1. Salutation – Pressing your palms together at nose or chest level while simultaneously bowing your head serves as a way of saying hello, goodbye, or thank you. This gesture is referred to as a “wai,” and it shows respect.
2. Respect the monarchy – The head of the monarchy since 1946, the king of Thailand is highly beloved and revered by his people. Avoid speaking negatively of him or the royal family, and always stand when his anthem is played before movies, concerts, or sporting events.
3. Relax – Much of Thailand’s philosophy can be captured by the phrase “Mai pen rai,” which means “never mind.” Locals do not tend to stress about trivial matters and often have a healthy sense of fun.
ASEAN Economic Community
Stephen M. Timms serves as vice president of strategic programs with International Golden Group in Abu Dhabi and engages with a range of international clients. Stephen M. Timms has extensive experience working in Southeast Asia and was based in Kuala Lumpur for nearly four years while an executive at a high-tech defense company.
A recent New York Times article highlights the way in which Southeast Asia is poised to take over as a driver of global economic growth after years of being under China’s shadow. The recently created ASEAN Economic Community includes a population of 600 million and approximately $1.3 trillion in combined GDP.
Key growth drivers are forecast to be the Philippines, Indonesia, and Vietnam, with the latter country getting over headwinds caused by anti-Chinese riots related to China’s placement of an oil rig in contested waters. This has pushed Vietnam, which is highly reliant on China as a trade partner, toward a Trans-Pacific Partnership spearheaded by the United States.
Less exposed to China, the Philippines has a different challenge to circumvent focused on rebuilding ports, roads, and critical infrastructure. Close collaboration with development partners, including South Korea, Japan, and the World Bank, are seen as critical in getting the Philippines into a position where it can thrive economically.
Stephen M. Timms is the vice president of strategic programs for the International Golden Group (IGG), a strategic defense company located in Abu Dhabi. Previous to his employment with IGG, Stephen M. Timms lived and worked in the Asia-Pacific region. Awareness of certain business etiquette rules can help foreign professionals working in Asia maintain politeness and make a good impression on local business leaders.

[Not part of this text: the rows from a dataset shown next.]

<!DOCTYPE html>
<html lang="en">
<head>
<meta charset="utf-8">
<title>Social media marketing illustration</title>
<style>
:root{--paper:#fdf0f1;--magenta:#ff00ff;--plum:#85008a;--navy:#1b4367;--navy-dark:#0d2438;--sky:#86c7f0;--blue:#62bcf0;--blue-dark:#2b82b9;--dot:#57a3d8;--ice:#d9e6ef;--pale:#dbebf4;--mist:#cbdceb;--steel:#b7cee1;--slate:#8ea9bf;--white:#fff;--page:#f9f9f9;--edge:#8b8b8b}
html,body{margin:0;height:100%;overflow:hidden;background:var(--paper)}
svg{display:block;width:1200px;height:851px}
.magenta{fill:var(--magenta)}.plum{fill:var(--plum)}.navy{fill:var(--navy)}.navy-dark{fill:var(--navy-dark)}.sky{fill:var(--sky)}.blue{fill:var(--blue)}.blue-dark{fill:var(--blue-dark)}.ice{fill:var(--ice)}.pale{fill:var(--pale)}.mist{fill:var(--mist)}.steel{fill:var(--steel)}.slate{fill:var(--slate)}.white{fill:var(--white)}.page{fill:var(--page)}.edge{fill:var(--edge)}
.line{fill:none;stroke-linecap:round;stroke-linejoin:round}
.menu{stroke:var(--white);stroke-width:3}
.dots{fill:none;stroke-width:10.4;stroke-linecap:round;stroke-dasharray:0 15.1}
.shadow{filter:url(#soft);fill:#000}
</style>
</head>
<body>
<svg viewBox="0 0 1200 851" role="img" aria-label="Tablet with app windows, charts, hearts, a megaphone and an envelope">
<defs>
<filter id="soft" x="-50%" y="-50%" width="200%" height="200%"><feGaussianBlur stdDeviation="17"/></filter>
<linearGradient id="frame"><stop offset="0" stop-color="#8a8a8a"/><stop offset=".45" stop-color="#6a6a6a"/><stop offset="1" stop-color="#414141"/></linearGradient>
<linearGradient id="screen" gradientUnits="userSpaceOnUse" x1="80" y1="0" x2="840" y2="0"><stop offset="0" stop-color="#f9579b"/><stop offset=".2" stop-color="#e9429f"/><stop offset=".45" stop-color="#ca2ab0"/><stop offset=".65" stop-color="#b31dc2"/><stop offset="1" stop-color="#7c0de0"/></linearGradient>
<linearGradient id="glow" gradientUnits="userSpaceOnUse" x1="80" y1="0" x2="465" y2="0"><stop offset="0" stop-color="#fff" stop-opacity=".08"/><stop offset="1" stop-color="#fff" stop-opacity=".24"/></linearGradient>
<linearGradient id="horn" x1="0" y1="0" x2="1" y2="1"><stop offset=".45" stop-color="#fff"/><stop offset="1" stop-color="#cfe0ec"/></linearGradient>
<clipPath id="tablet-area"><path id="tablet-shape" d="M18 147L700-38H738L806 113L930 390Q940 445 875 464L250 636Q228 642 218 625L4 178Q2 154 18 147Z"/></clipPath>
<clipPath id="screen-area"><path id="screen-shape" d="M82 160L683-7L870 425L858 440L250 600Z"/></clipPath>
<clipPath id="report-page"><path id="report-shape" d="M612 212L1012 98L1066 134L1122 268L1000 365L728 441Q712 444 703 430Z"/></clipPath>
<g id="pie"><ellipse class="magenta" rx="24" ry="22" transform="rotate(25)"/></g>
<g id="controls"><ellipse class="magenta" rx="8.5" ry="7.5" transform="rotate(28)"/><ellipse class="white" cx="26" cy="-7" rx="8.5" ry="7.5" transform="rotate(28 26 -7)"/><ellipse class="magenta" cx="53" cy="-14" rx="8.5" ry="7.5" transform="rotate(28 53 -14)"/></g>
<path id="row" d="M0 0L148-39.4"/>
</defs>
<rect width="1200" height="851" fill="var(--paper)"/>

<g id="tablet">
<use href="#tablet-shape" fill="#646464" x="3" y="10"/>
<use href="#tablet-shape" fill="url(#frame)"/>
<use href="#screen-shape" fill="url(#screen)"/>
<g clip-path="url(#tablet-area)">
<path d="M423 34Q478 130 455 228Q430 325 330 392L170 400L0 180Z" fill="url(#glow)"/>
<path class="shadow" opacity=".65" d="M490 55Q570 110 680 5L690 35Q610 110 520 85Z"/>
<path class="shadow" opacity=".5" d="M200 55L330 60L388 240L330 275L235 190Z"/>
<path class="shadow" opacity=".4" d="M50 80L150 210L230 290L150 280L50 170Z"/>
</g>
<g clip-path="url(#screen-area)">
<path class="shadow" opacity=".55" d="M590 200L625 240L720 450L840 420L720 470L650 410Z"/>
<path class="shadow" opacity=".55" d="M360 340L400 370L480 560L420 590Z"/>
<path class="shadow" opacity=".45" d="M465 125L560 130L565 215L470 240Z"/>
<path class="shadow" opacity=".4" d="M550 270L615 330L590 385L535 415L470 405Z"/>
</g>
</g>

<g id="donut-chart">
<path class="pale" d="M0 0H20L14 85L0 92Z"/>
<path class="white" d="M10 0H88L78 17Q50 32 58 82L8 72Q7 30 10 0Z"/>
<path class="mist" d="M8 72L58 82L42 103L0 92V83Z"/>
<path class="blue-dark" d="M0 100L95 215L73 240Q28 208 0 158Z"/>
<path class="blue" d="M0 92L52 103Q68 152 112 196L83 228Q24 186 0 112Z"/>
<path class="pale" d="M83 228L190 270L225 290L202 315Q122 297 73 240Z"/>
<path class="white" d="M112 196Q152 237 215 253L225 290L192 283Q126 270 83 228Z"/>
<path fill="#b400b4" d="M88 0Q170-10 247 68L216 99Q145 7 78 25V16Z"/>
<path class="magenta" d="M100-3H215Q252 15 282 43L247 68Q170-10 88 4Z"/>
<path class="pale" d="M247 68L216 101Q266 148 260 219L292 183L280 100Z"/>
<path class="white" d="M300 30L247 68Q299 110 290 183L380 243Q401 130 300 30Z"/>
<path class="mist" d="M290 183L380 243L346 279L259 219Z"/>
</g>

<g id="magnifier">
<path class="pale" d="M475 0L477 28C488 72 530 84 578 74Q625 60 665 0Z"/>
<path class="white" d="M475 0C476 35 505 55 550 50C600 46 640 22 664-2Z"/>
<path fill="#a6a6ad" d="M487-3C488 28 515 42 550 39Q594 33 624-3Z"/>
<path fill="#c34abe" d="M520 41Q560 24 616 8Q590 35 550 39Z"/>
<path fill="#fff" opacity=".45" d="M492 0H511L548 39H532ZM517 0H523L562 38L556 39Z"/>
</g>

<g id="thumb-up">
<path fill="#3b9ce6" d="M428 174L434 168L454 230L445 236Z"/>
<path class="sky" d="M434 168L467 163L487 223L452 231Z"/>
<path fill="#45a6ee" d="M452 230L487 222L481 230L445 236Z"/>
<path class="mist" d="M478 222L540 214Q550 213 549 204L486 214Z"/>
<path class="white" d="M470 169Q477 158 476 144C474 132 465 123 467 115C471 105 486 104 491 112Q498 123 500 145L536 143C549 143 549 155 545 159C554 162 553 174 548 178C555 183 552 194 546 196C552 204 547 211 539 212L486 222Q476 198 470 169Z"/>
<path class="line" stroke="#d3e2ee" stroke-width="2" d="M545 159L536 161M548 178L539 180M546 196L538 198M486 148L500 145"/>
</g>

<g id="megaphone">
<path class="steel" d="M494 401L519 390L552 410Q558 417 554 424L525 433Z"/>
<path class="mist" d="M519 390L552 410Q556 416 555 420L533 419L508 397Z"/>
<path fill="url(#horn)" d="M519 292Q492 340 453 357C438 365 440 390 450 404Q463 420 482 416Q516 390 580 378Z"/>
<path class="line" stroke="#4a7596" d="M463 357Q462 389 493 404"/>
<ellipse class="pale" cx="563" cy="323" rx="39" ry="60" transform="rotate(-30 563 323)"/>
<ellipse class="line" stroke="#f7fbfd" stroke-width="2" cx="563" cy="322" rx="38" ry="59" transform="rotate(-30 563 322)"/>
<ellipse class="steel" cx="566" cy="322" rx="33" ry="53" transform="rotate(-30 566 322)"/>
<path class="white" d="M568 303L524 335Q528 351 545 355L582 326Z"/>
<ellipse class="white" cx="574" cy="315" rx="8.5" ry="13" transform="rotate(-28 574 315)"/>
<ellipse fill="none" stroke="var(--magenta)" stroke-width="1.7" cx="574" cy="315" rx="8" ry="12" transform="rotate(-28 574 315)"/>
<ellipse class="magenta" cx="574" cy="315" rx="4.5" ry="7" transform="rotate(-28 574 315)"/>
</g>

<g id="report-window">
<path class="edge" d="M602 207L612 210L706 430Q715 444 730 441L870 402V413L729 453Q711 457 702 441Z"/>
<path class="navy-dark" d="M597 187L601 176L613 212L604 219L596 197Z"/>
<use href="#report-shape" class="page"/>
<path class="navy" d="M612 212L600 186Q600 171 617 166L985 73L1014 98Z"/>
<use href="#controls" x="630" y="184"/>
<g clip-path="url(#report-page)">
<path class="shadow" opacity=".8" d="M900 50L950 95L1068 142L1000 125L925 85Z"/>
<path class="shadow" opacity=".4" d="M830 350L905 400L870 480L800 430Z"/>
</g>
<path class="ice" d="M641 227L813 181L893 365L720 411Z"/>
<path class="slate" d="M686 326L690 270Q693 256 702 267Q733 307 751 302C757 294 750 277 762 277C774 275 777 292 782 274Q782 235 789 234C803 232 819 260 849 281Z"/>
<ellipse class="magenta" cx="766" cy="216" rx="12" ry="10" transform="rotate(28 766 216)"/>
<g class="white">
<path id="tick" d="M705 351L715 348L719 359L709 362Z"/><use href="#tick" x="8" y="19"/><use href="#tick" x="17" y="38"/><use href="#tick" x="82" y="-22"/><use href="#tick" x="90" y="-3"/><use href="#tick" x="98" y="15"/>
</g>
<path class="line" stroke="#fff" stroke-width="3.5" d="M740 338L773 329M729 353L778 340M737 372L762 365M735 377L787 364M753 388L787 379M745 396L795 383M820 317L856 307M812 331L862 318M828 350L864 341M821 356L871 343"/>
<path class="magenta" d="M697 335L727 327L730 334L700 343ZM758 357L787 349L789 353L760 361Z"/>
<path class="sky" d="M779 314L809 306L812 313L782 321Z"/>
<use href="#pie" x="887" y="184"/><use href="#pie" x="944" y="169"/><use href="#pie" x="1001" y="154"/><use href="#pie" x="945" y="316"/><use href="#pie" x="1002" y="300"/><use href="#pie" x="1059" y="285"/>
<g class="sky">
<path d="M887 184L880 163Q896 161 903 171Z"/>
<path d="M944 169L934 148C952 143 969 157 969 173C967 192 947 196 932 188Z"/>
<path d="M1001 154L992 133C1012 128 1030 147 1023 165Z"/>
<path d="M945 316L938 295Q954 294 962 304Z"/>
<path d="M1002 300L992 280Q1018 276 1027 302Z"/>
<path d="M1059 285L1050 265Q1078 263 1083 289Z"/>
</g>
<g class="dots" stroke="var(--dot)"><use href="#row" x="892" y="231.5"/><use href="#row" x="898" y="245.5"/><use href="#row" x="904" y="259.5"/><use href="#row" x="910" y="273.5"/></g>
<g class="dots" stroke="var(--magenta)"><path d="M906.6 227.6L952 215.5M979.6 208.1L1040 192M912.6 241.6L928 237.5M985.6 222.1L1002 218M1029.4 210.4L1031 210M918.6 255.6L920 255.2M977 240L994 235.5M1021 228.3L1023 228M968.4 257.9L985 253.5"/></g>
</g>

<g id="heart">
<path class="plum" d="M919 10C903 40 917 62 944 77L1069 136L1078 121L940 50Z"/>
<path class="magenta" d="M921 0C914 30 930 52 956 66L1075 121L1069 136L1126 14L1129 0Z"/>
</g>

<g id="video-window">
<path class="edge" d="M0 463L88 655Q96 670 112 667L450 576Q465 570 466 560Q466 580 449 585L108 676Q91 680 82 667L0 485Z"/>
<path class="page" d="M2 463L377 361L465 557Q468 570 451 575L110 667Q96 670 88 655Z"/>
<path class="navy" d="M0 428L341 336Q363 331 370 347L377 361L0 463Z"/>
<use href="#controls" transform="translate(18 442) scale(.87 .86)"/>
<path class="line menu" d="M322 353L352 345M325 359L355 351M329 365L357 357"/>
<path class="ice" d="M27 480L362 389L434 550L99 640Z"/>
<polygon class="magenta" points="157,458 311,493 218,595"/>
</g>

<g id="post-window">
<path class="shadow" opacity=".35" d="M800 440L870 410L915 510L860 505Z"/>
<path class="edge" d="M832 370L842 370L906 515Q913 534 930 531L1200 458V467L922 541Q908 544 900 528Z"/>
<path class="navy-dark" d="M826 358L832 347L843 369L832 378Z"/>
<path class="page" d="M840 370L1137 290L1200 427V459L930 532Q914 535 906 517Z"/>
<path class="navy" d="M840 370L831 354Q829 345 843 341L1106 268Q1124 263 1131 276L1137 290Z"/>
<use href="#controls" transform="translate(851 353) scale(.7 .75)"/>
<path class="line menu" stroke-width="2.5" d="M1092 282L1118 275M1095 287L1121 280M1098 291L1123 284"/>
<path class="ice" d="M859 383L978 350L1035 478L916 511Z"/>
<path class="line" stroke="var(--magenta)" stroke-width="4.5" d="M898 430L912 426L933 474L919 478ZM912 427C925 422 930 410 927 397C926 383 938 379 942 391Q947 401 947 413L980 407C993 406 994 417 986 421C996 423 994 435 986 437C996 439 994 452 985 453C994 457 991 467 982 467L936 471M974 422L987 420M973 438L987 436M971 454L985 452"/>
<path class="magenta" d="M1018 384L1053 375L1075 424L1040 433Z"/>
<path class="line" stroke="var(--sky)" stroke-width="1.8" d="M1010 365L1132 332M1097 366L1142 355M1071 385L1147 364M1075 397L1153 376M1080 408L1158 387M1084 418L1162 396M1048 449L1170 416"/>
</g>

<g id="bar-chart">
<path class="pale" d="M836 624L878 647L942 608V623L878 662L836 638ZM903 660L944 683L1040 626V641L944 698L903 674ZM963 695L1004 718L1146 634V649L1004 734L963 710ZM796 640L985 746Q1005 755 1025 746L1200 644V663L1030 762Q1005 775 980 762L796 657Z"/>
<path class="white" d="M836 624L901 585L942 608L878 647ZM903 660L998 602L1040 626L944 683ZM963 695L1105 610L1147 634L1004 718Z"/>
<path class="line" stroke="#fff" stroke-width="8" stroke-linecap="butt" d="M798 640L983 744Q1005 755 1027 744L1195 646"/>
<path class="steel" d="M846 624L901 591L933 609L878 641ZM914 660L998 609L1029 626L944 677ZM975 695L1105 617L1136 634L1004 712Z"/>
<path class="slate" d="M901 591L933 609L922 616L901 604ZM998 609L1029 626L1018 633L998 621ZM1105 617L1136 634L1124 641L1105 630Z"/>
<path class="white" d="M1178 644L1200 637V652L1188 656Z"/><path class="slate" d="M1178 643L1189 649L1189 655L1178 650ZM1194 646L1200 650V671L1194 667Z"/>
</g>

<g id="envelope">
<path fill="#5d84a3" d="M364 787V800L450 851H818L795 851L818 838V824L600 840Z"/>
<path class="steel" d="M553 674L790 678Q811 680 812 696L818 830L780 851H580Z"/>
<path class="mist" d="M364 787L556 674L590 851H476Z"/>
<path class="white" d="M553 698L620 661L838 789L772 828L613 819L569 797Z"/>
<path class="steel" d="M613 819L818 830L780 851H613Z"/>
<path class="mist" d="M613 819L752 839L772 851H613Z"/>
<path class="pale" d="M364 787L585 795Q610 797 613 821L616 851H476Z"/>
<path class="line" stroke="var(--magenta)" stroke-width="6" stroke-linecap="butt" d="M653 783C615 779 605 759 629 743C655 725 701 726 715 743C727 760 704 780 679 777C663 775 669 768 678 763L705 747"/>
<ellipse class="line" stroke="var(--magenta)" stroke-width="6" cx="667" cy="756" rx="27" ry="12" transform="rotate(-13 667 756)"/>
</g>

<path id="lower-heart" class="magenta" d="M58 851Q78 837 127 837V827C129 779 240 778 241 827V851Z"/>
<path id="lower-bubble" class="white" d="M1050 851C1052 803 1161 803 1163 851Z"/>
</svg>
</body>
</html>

Accepting business cards: Business people in Asian countries consider the exchange of business cards an opportunity to show respect. A business card should always be presented with two hands. If you are the recipient of a business card, it is important to give the card several seconds of inspection before putting it in your wallet or card holder. Taking a business card and storing it away without examining it first is considered poor manners.
Punctuality: Being late to a business appointment is a serious sign of disrespect throughout Asian countries. Foreigners who do business in Asia should always plan ahead to give themselves more time than they think is necessary to arrive punctually for a meeting.
Professional demeanor: Business executives across the Asian continent are known for their composure, and do not indulge in visible anger or contentious actions. Many businesspeople of Asia place a high value on respecting others, even those with whom they disagree. Avoid raising your voice, using excessive hand gestures, or expressing discontent in an undiplomatic way.